He said that a free media “provides a channel for people to voice discontent without resorting to violence. If problems and tensions are bottled up then they are far more likely to boil over. Stopping journalists from reporting a problem does not make it go away.”
Jeremy Hunt also made the link between a free media and lower levels of government corruption, saying that “far more effective than the crackdowns regularly launched by authoritarian regimes is the sunlight of transparency – just witness the striking overlap between the least corrupt countries in global indices and those with the freest media.”
The Foreign Secretary also announced in his speech that £15.5m of UK aid money will be given to help Ethiopia run transparent, free and fair elections.
The money will build the capacity of the elections board to run the election which will make electoral operations more transparent and enhance communications and engagement for the National Election Board of Ethiopia. It will also prevent electoral violence through enhanced monitoring and early warning to improve effectiveness of electoral dispute mechanism.
If successful and peaceful, the elections in May 2020 will be a major step towards building a democratic culture in Ethiopia and will lay a platform for a continuation and deepening of Prime Minister Abiy’s political and economic reforms.
The Foreign Secretary also announced a new Chevening Africa Media Fellowship programme that will provide 60 exceptional African journalists over the next five years to gain experience in the newsrooms of Britain’s leading media organisations. This year, applicants from ten African countries will be eligible, including Ethiopia.

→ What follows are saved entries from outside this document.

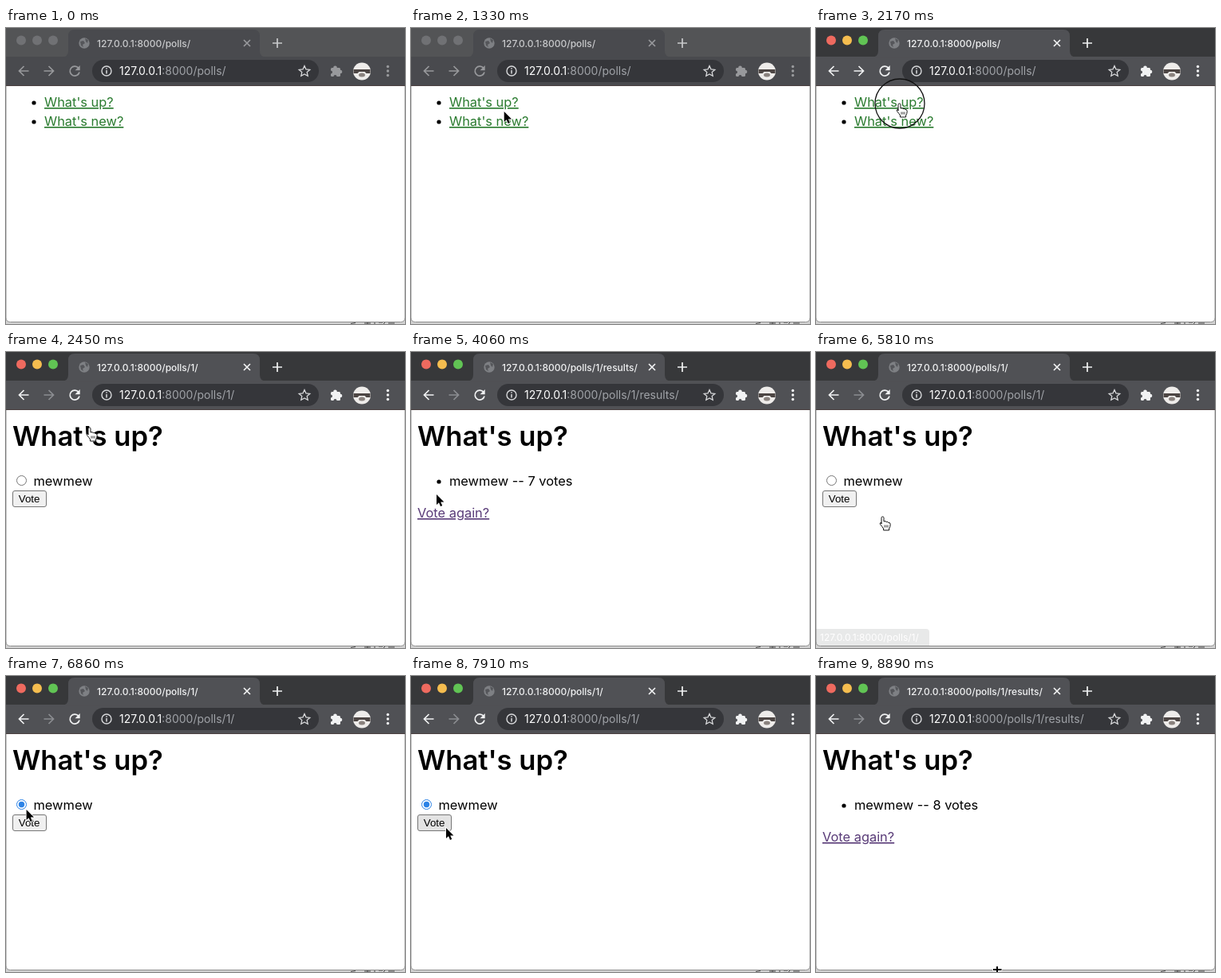
An HTML page for the animation above (8960 ms loop, 500 by 372 pixels).

```html
<!DOCTYPE html>
<html lang="en">
<head>
<meta charset="utf-8">
<title>Polls</title>
<style>
html, body { margin: 0; width: 100%; height: 100%; overflow: hidden; background: #fff; }
svg {
  display: block; width: 500px; height: 372px;
  font-family: Inter, "Noto Sans", sans-serif; font-size: 16.4px;
  font-optical-sizing: none;
  --strip: #37383a; --bar: #505155; --pill: #35363a;
  --icon: #f1f2f3; --dim: #8b8d91; --title: #f1f2f3;
  --red: #ee6a5f; --yellow: #f5bd4f; --green: #61c454;
}
svg.off {
  --strip: #535456; --bar: #494a4e; --icon: #98999c; --title: #c9cacc;
  --red: #707174; --yellow: #707174; --green: #707174;
}
.line { fill: none; stroke: var(--icon); stroke-width: 1.7; }
.fill { fill: var(--icon); }
.link { text-decoration: underline; text-decoration-thickness: 1px; fill: #2a7b2f; }
h1, .head { font-size: 34.6px; font-weight: 600; }
.tab { font-size: 12px; font-weight: 500; fill: var(--title); }
.url { font-size: 14px; fill: #a0a3a8; }
.url .host { fill: #fff; }
.button { font: 13.33px "Liberation Sans", Arial, sans-serif; }
</style>
</head>
<body>
<svg id="stage" viewBox="0 0 500 372">
  <rect width="500" height="372" fill="#d2d2d2"/>
  <path d="M432 371.5l6-1M449 371h8m-4-1v2M462 370v2m5-2h5m3 0l-2 2m6-1h8" stroke="#444" fill="none"/>
  <path d="M0 60H500V364q0 5.500-5.500 5.500H5.500Q0 369.500 0 364z" fill="#fff" stroke="#8d8d8d"/>

  <g id="chrome">
    <rect width="500" height="40" fill="var(--strip)"/>
    <rect y="36" width="500" height="36" fill="var(--bar)"/>
    <rect y="72" width="500" height="1" fill="#4b4040"/>
    <path d="M70 36.500q8 0 8-8V10q0-8 8-8H310q8 0 8 8v18.500q0 8 8 8z" fill="var(--bar)"/>
    <circle cx="19" cy="15.500" r="6" fill="var(--red)"/>
    <circle cx="39" cy="15.500" r="6" fill="var(--yellow)"/>
    <circle cx="59" cy="15.500" r="6" fill="var(--green)"/>

    <circle cx="98" cy="19" r="6.700" fill="#7e8084"/>
    <path d="M93 17l4-1 2 3-3 2 1 3-3-2zM99 13l4 2-1 4-2-2z" fill="#55565a"/>
    <text class="tab" x="114" y="23.500">127.0.0.1:8000/polls/<tspan class="path"></tspan></text>
    <path class="line" d="M298 15l8 8m0-8l-8 8"/>
    <path class="line" d="M334 19h12m-6-6v12" style="stroke:var(--title)"/>

    <path class="line" d="M28.500 54H16.500m6-6l-6 6 6 6"/>
    <path class="line" id="forward" d="M47.500 54h12m-6-6l6 6-6 6"/>
    <path class="line" d="M91 50.500A6 6 0 1 0 92 55.500"/>
    <path class="fill" d="M92.700 47v6.200h-6.200z"/>

    <rect x="108" y="40" width="284" height="28" rx="14" fill="var(--pill)"/>
    <g style="--icon:#d8d9db">
      <circle class="line" cx="126" cy="54" r="6" style="stroke-width:1.400"/>
      <path class="line" d="M126 53v4.500m0-7.300v1.600" style="stroke-width:1.500"/>
      <path class="line" style="stroke-width:1.300" d="M374 47.500l2 4.400 4.800.5-3.600 3.200 1 4.700-4.200-2.400-4.200 2.400 1-4.700-3.600-3.200 4.800-.5z"/>
    </g>
    <text class="url" x="142" y="59"><tspan class="host">127.0.0.1</tspan>:8000/polls/<tspan class="path"></tspan></text>

    <rect class="fill" x="407" y="50" width="12" height="11" rx="1.500"/>
    <circle class="fill" cx="412.500" cy="49.800" r="2.300"/>
    <circle class="fill" cx="419" cy="55" r="2.300"/>
    <circle cx="407" cy="55.500" r="2" fill="var(--bar)"/>
    <circle cx="412.500" cy="61" r="2" fill="var(--bar)"/>

    <circle cx="446" cy="54.500" r="11" fill="#eeecea"/>
    <path d="M435.500 52h21v5h-5l-2-2h-7l-2 2h-5z" fill="#4d4644"/>
    <ellipse cx="446" cy="59" rx="4" ry="2.500" fill="#8a827e"/>
    <circle class="fill" cx="478.500" cy="48.500" r="1.700"/>
    <circle class="fill" cx="478.500" cy="54" r="1.700"/>
    <circle class="fill" cx="478.500" cy="59.500" r="1.700"/>
  </g>

  <g id="list">
    <circle cx="35" cy="94" r="2.600"/>
    <text class="link" x="48" y="99">What's up?</text>
    <circle cx="35" cy="118" r="2.600"/>
    <text class="link" x="48" y="123">What's new?</text>
  </g>

  <text id="head" class="head" x="8" y="118">What's up?</text>

  <g id="detail">
    <circle id="radio" cx="19.500" cy="161.500" r="6" fill="#fff" stroke="#767676"/>
    <circle id="dot" cx="19.500" cy="161.500" r="3.700" fill="#2b82e6"/>
    <text x="34.500" y="168">mewmew</text>
    <rect id="vote" x="8.500" y="174.500" width="42" height="20" rx="2.500" stroke="#767676"/>
    <text class="button" x="15.800" y="189">Vote</text>
  </g>

  <g id="results">
    <circle cx="35" cy="163" r="2.600"/>
    <text x="48" y="168">mewmew -- <tspan id="count"></tspan> votes</text>
    <text class="link" x="8" y="208" style="fill:#593b78">Vote again?</text>
  </g>

  <g id="status">
    <path d="M0 348H138q4 0 4 4v17H4q-4 0-4-4z" fill="#3c3d40"/>
    <text x="5" y="363" font-size="12" fill="#fff">127.0.0.1:8000/polls/1/</text>
  </g>

  <g id="pointer">
    <circle id="ring" r="31" fill="none" stroke="#111" stroke-width="1.300"/>
    <path id="arrow" d="M0 0v13l3-2.800 2 4.800 2.200-.9-2-4.700h4.200z" stroke="#fff" stroke-width="1.600" paint-order="stroke"/>
    <g id="hand" fill="#fff" stroke="#111" stroke-linejoin="round">
      <path d="M-2 1.500q0-1.600 1.500-1.600t1.500 1.600v4.500q2.400-1 3.200.6 2-.6 2.600.8 2.400-.2 2.400 2.200 0 3-1.600 5.400v2h-7v-2q-1.600-2.600-4.200-5.600-.8-1.600.8-2 1.200 0 .8 1.600z"/>
      <path d="M2 10.500v3m2-3v3m2-3v3" stroke-width=".8"/>
    </g>
    <path id="resize" d="M-5-1h4v-3h2v3h4.500v2h-4.500v4h-2v-4h-4z" stroke="#fff" stroke-width="1.600" paint-order="stroke"/>
  </g>
</svg>
<script>
const LOOP = 8960, STEP = 70;
const $ = id => document.getElementById(id);
const show = (id, on) => { $(id).style.display = on ? "" : "none"; };
const within = (t, a, b) => t >= a && t < b;
const clamp = v => Math.max(0, Math.min(1, v));
const ease = p => p * p * (3 - 2 * p);

// first moved step, arrival, x, y, pointer shape
const moves = [
  [350, 490, 183, 190, "arrow"],
  [700, 770, 183, 183, "arrow"],
  [1120, 1400, 109, 96, "arrow"],
  [1960, 1960, 105, 95, "hand"],
  [2730, 3080, 20, 164, "arrow"],
  [3570, 3780, 32, 179, "arrow"],
  [4200, 4550, 145, 261, "arrow"],
  [4970, 5320, 84, 207, "arrow"],
  [5390, 5390, 84, 207, "hand"],
  [6020, 6370, 20, 164, "arrow"],
  [6860, 7210, 95, 220, "arrow"],
  [7280, 7700, 38, 188, "arrow"],
  [7770, 7840, 44, 191, "arrow"],
  [8050, 8400, 196, 299, "arrow"],
  [8610, 8750, 226, 352, "arrow"],
  [8820, 8890, 227, 369, "resize"]
];

// start time, view, path suffix, votes
const pages = [
  [0, "list", ""],
  [2380, "detail", "1/"],
  [3920, "results", "1/results/", 7],
  [5600, "detail", "1/"],
  [7980, "results", "1/results/", 8]
];

function pointerAt(t) {
  let x = 241, y = 357, shape = "";
  for (const [from, to, tx, ty, kind] of moves) {
    if (t < from) break;
    const start = from - STEP;
    const p = ease(clamp((t - start) / (to - start)));
    x += (tx - x) * p;
    y += (ty - y) * p;
    shape = kind;
  }
  return { x, y, shape };
}

function statusAt(t) {
  if (within(t, 2240, 2450)) return t < 2380 ? 0.6 : 0.2;
  if (within(t, 5390, 5880)) return Math.min(clamp((t - 5320) / 140), clamp((5880 - t) / 280) ** 1.6);
  return 0;
}

function draw(t) {
  const [, view, path, votes] = pages.filter(p => p[0] <= t).pop();
  $("stage").classList.toggle("off", t < 1680);
  for (const id of ["list", "detail", "results"]) show(id, id === view);
  show("head", view !== "list");
  for (const el of document.querySelectorAll(".path")) el.textContent = path;
  $("count").textContent = votes || "";
  $("forward").style.stroke = view === "list" ? "" : "var(--dim)";

  const checked = within(t, 3220, 3920) || within(t, 6510, 7980);
  show("dot", checked);
  $("radio").setAttribute("stroke", checked ? "#2b82e6" : "#767676");
  const hover = within(t, 3780, 3920) || within(t, 7700, 7980);
  $("vote").setAttribute("fill", hover ? "#e3e3e3" : "#f0f0f0");

  $("status").style.opacity = statusAt(t);

  const { x, y, shape } = pointerAt(t);
  $("pointer").setAttribute("transform", `translate(${x.toFixed(1)} ${y.toFixed(1)})`);
  for (const id of ["arrow", "hand", "resize"]) show(id, id === shape);
  show("ring", within(t, 1610, 1680) || within(t, 2170, 2240));
}

const origin = performance.now();
function tick() {
  const t = (performance.now() - origin) % LOOP;
  draw(Math.floor(t / STEP) * STEP);
  requestAnimationFrame(tick);
}
tick();
</script>
</body>
</html>
```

The Association for International Broadcasting is working with the UK Foreign Office on its Global Campaign for Media Freedom, and the major Global Conference to be hosted by the UK and Canadian governments in London on 10-11 July 2019.